“I’m excited to work with this group of young men,” Whitt said. “They have some ability that gives us the chance to play a number of different schemes.”
During the Falcons’ surge at the end of the 2019 season, Oliver showed signs of becoming the player the Falcons thought they were getting when they selected him out of Colorado in the second round of the 2018 NFL Draft.
Oliver had 11 passes defensed and 50 tackles in 2019. Of the passes Oliver successfully defensed, seven of them came after week eight.
Since he took over the job in Atlanta, Whitt said he has watched Oliver on tape and saw the technical improvements he made at the end of the season last season to put himself in position to make breakup more passes.
“The last eight games he did a really good job of connecting his feet and his hands together, he stayed more square and that gave him the ability once they got up the field to connect at the top of routes,” Whitt said. “Early in the year, he was doing some things that didn’t connect his feet and his hands. That cleaned up throughout the year. Ra (Morris) and those guys did a very nice job with that.”
The next step for Oliver becoming a mainstay in the Falcons’ lineup is taking the ball away from the offense. The Falcons recorded 12 interceptions in 2019, four of which came from Trufant.
Whitt feels he can bring the necessary skills and mindset that will allow the Falcons’ defensive backs to get their hands on the football more often.

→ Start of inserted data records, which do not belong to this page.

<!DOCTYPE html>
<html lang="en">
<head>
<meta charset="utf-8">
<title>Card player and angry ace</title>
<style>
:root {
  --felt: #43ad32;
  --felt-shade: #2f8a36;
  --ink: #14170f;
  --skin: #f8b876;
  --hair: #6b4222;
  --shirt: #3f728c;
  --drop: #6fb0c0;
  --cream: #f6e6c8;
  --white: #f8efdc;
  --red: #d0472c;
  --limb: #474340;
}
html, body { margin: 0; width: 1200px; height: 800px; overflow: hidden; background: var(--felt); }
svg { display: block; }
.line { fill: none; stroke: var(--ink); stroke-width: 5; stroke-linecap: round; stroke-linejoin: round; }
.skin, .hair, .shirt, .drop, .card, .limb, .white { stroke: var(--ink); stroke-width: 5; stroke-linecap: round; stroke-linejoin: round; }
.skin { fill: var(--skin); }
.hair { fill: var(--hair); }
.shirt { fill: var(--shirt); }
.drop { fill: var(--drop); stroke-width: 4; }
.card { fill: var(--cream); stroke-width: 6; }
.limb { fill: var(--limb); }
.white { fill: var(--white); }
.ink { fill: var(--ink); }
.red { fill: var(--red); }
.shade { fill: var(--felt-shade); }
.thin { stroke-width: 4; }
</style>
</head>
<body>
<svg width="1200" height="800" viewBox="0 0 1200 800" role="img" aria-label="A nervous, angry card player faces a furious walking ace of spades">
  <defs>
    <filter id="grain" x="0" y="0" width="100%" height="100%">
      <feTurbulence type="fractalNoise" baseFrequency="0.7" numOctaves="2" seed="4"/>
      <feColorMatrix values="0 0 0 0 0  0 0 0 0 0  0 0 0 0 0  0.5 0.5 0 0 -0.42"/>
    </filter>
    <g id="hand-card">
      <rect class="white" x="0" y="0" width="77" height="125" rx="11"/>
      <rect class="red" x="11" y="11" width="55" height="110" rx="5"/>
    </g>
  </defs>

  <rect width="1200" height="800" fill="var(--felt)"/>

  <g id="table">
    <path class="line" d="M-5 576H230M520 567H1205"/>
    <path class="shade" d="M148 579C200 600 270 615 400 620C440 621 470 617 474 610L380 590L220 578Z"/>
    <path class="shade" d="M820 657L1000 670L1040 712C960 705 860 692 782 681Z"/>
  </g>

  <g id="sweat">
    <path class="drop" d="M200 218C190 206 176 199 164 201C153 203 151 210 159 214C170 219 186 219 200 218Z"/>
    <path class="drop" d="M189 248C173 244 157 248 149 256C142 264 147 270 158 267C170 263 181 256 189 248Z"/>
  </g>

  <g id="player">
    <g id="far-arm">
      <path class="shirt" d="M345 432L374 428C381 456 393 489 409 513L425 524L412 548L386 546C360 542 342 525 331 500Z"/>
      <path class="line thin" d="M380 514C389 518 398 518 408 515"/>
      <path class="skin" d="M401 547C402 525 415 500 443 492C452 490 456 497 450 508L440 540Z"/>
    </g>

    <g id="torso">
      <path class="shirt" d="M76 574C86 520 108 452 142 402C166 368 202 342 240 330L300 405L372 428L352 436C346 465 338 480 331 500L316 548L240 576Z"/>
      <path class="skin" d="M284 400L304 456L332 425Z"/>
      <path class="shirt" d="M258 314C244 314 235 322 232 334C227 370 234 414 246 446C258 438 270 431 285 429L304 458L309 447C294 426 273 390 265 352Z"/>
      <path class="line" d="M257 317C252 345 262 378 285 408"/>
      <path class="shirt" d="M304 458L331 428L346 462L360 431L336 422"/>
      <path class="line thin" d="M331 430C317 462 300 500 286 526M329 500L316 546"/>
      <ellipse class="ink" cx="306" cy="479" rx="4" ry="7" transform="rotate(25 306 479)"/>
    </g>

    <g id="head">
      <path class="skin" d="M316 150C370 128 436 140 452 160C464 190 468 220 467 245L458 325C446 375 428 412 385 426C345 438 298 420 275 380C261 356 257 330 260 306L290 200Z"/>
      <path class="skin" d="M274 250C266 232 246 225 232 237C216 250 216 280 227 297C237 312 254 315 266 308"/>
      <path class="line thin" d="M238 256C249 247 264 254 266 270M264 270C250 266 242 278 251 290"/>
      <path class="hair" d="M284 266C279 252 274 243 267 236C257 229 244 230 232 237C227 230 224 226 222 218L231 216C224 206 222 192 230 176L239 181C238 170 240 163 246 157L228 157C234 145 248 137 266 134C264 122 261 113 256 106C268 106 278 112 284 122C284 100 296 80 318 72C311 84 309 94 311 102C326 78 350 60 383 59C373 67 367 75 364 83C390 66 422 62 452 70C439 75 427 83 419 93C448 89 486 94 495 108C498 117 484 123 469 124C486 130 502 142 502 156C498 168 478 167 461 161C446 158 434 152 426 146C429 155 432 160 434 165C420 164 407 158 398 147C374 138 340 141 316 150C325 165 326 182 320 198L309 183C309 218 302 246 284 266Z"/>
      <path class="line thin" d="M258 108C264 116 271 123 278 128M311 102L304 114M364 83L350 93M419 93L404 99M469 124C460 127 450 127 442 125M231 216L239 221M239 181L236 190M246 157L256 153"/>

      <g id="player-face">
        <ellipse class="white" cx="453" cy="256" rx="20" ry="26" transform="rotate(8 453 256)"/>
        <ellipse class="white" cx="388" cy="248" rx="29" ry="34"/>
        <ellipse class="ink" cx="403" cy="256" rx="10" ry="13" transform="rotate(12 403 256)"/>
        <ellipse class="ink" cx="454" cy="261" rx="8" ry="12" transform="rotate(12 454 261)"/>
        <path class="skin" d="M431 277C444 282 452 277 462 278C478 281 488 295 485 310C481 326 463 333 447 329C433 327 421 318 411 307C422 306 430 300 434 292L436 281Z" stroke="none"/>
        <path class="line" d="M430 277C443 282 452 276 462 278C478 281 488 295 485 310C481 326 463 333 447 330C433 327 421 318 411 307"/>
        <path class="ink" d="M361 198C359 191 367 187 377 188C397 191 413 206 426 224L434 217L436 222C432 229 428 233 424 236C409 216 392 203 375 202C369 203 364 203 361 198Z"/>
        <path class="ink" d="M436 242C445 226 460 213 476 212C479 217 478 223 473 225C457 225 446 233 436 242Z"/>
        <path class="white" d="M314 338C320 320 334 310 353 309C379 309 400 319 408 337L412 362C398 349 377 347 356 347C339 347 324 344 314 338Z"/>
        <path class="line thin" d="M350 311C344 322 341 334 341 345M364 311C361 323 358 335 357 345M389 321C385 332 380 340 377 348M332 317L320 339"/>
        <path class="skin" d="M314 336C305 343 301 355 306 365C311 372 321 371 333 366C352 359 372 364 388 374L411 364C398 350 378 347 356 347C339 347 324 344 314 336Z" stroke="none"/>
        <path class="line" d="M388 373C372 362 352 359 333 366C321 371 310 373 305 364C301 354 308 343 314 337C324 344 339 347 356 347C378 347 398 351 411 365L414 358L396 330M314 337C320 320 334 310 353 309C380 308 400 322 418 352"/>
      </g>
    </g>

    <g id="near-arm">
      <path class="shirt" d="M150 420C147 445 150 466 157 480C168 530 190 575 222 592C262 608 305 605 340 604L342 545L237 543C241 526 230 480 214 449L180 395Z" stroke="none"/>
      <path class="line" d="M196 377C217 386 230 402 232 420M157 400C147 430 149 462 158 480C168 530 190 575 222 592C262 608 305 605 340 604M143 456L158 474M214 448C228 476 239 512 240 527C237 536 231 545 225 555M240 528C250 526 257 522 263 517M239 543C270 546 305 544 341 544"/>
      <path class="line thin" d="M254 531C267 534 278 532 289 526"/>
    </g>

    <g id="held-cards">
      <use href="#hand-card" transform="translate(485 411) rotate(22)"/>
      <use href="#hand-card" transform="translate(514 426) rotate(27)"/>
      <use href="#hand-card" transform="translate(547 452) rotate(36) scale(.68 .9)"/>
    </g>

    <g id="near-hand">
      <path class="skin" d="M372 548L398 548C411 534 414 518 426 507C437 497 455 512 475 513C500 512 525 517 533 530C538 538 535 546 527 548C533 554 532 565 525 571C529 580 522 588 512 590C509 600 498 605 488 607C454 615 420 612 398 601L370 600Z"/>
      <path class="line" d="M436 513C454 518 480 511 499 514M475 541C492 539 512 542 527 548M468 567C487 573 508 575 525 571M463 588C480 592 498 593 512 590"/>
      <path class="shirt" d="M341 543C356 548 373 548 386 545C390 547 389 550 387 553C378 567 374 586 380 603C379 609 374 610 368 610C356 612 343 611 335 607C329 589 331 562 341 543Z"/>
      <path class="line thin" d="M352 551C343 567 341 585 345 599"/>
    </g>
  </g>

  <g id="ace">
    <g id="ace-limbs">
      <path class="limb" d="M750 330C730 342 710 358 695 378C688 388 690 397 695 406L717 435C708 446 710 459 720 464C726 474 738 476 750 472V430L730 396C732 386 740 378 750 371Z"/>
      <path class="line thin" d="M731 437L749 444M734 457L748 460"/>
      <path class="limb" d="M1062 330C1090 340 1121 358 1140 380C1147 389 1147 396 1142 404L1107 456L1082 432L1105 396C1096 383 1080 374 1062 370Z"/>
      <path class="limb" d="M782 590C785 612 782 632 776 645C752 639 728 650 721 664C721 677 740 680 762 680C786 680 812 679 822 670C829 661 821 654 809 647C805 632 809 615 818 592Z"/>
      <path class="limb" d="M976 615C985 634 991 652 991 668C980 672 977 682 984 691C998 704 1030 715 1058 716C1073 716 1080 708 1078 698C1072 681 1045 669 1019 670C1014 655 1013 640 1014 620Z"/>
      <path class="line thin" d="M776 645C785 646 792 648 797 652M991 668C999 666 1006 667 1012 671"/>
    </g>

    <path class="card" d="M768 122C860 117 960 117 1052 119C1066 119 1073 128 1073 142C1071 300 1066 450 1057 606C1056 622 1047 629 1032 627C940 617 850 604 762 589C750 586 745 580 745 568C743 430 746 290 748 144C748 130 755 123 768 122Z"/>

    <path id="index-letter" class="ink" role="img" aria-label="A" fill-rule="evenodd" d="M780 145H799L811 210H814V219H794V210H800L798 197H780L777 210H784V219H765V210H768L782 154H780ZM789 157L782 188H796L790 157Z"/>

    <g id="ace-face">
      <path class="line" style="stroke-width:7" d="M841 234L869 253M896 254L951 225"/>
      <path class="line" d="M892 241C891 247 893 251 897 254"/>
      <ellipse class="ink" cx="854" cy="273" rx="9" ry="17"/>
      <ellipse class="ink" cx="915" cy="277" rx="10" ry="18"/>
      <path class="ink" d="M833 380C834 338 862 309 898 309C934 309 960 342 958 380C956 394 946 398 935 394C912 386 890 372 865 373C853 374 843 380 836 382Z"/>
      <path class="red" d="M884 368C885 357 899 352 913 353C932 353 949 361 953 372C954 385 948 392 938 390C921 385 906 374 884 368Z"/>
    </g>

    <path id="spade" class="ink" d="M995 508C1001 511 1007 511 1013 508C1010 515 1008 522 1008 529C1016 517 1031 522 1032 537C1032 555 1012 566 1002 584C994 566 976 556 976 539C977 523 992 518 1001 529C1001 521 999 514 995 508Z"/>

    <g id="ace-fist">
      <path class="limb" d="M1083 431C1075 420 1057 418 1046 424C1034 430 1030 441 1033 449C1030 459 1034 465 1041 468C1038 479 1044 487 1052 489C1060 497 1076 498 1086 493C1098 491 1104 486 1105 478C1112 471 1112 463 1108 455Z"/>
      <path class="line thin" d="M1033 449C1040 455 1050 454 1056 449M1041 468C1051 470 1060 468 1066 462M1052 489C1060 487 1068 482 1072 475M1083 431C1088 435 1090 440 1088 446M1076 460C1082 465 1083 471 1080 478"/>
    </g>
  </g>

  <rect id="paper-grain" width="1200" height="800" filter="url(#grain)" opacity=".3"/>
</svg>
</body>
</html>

“After we get that scheme understanding down, we’re going to make sure we can pull the ball off of people,” said Whitt. “That’s one thing in Green Bay we did better than anyone in the league over the years that I was the secondary coach in Green Bay. We intercepted more balls than anybody else in the league. Hopefully, that’s what we can bring down here. Hopefully, Isaiah will be a part of pulling the ball off people because he’s doing a better job of connecting at the line of scrimmage and up the field. Now, it’s about pulling the ball.”